To achieve this the publication process checks that the microservice is known & has been approved before the details of the service are written to the api-definition database. If the service is unknown then a Pending Approval record is created and the approval of this record will then trigger the full publication of the api-definition.

What uses this aspect of Gatekeeper?

  • SDST (The support Team)
  • API Publisher (Checks if approved application on startup)

API Publisher interaction

The API Publisher is notified by the service-locator when a microservice is deployed. This publish message contains a link back to the service that is being deployed so that the details of the api-definition etc can be retrieved. The publication process checks to see if there is already a record for the microservice in the ApiAprroval repository. If this record exists and is flagged as approved (or if stop autodeploy is disabled) then the publication process will continue and the api-definition etc will be published, if not an unapproved record will be created in the ApiApproval repository and the publication process will stop.

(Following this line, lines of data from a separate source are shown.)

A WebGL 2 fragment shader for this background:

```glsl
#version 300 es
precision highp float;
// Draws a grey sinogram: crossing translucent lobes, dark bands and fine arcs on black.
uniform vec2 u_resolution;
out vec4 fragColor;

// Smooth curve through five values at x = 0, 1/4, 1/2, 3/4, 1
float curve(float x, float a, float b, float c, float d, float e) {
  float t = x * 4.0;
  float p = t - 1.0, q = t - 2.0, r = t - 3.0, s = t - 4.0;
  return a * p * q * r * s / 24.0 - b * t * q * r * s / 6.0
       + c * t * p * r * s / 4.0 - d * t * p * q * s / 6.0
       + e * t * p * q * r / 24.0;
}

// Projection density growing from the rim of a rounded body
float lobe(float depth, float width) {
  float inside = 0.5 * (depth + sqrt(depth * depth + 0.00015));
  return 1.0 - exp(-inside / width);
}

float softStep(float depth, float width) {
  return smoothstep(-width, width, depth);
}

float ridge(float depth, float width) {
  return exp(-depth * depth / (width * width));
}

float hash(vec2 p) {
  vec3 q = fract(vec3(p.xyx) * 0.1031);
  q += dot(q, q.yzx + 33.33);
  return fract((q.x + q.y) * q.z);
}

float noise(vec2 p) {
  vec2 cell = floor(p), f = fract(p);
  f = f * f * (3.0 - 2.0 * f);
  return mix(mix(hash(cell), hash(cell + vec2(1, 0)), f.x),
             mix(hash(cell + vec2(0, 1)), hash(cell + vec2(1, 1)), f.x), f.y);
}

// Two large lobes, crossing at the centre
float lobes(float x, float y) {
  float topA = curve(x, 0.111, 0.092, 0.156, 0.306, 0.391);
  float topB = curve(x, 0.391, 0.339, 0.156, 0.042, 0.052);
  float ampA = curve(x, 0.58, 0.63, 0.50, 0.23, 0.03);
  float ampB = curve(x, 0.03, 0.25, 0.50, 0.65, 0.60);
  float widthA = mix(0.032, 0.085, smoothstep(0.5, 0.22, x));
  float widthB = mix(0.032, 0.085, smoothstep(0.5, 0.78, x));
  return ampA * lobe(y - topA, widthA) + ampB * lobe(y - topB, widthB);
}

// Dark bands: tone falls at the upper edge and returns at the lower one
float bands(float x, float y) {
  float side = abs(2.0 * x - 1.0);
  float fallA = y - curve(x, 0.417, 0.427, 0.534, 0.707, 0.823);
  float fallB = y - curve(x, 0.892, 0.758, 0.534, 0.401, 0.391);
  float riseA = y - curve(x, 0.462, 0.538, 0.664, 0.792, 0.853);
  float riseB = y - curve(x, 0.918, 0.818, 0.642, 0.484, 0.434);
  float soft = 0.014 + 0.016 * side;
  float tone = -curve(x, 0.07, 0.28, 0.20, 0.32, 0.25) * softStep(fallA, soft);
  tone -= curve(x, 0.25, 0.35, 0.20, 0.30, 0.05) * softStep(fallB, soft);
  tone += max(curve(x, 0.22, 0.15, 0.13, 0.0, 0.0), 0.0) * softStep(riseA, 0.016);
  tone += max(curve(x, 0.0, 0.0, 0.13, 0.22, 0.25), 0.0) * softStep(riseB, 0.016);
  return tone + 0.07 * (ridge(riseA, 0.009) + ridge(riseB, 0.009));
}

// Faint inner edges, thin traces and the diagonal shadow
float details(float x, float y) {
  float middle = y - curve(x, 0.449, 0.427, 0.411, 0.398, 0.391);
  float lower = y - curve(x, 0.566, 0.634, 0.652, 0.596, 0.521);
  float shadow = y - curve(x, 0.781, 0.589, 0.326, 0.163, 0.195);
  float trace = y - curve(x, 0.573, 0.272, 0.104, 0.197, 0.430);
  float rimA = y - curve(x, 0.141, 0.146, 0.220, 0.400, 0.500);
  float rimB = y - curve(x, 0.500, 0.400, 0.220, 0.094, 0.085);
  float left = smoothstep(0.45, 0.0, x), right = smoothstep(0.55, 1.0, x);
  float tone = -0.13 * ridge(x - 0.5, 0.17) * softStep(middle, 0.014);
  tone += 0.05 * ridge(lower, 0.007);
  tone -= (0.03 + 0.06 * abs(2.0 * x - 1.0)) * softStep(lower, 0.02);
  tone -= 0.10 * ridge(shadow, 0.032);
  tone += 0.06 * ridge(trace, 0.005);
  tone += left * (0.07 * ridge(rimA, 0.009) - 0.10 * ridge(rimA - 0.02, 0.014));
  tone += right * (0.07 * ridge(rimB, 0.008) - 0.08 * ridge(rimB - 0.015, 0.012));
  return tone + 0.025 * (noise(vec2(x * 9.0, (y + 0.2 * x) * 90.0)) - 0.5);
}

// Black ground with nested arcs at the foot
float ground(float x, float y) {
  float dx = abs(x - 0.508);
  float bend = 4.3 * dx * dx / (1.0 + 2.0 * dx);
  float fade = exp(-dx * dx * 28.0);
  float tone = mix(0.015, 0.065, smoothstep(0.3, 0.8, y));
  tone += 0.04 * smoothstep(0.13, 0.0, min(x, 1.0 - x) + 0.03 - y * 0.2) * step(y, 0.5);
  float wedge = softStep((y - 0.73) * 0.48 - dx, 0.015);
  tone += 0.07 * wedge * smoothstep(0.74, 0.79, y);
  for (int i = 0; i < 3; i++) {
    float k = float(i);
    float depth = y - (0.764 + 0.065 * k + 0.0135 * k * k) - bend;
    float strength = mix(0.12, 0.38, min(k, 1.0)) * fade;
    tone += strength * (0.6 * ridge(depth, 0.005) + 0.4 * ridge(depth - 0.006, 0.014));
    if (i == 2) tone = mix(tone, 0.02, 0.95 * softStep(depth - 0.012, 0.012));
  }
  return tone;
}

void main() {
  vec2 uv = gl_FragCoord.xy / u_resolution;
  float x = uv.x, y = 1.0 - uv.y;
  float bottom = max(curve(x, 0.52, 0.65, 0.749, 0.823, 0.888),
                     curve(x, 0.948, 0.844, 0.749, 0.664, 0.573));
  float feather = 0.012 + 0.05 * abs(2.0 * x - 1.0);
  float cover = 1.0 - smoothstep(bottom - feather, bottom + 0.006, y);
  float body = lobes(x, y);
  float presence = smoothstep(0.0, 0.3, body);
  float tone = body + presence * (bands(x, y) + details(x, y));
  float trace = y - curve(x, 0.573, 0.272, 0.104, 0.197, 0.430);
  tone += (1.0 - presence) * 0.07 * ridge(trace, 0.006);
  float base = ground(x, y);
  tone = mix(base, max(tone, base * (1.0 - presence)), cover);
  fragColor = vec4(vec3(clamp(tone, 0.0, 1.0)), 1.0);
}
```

API Service Approval

Image of SAD_FE

Stop AutoDeploy Components

Image of SAD_Publish

Mongo - API Approval Database

A MongoDB Collection exists (DB: api-publisher, Collection: apiapproval) which contains summary details of all known (i.e. both approved and unapproved) microservices. This information contains the following properties:

  • serviceName - Unique name of the microservice e.g. third-party-application
  • serviceUrl - URL to the deployed microservice. This is used to retrieve the RAML of the service when it is approved.
  • name - Descriptive, readable name of the microservice e.g. "Third Party Applications"
  • description - Brief description of the service.
  • approved - Boolean flag to indicate if the microservice has been approved. NB If Stop Auto Deploy is disabled then this is automatically set to true.

Example mongo Data

{ "serviceName" : "individual-benefits", "serviceBaseUrl" : "http://individual-benefits.example.internal", "name" : "Individual Benefits", "description" : "Benefit–based services, such as retrieval of benefits information." }
{ "serviceName" : "individual-tax", "serviceBaseUrl" : "http://individual-tax.example.internal", "name" : "Individual Tax", "description" : "Tax–based services, such as retrieval of annual personal and employment-related tax liabilities and refunds." }

Example mongo Queries

Stop Auto Deploy Queries

Find service scope

use api-scope
db.getCollection('scope').find({ "key": "stop-autodeploy" })

Find API approval

use api-publisher
db.getCollection('apiapproval').find({ "serviceName": "api-stop-autodeploy-test" })

Find API definition

use api-definition
db.getCollection('api').find({ "serviceName": "api-stop-autodeploy-test" })

Find all approved APIS

use api-publisher
db.getCollection('apiapproval').find({ "approved": true })

Find all unapproved APIS

use api-publisher
db.getCollection('apiapproval').find({ "approved": false })

Remove service scope

use api-scope
db.getCollection('scope').remove({"key":"stop-autodeploy"}, 1)

Remove api approval

use api-publisher
db.getCollection('apiapproval').remove({ serviceName: "api-stop-autodeploy-test" }, 1)

Remove api publisher

use api-definition;
db.getCollection('api').remove({ serviceName: "api-stop-autodeploy-test" }, 1)

Enabling Stop Auto Deploy

By default, Stop Auto Deploy is disabled and so microservices can be deployed without going through the additional approval step. In order to enable Stop Auto Deploy in a specific environment the 'preventAutoDeploy' feature flag in the api-publisher.yaml in the config for the environment will need to be set to true

In api-publisher.yaml

    Prod.features.preventAutoDeploy: 'true'

The api-publisher service will need to be redeployed to pick up this configuration change.

Test in QA

Regression tests need to work through a number of combinations of the following conditions:


  • New
  • Existing (and already Approved)
  • New Version (and already approved)

Stop Autodeploy enabled/disabled (flag)

  • Enabled
  • Disabled
  • Not Present (Default)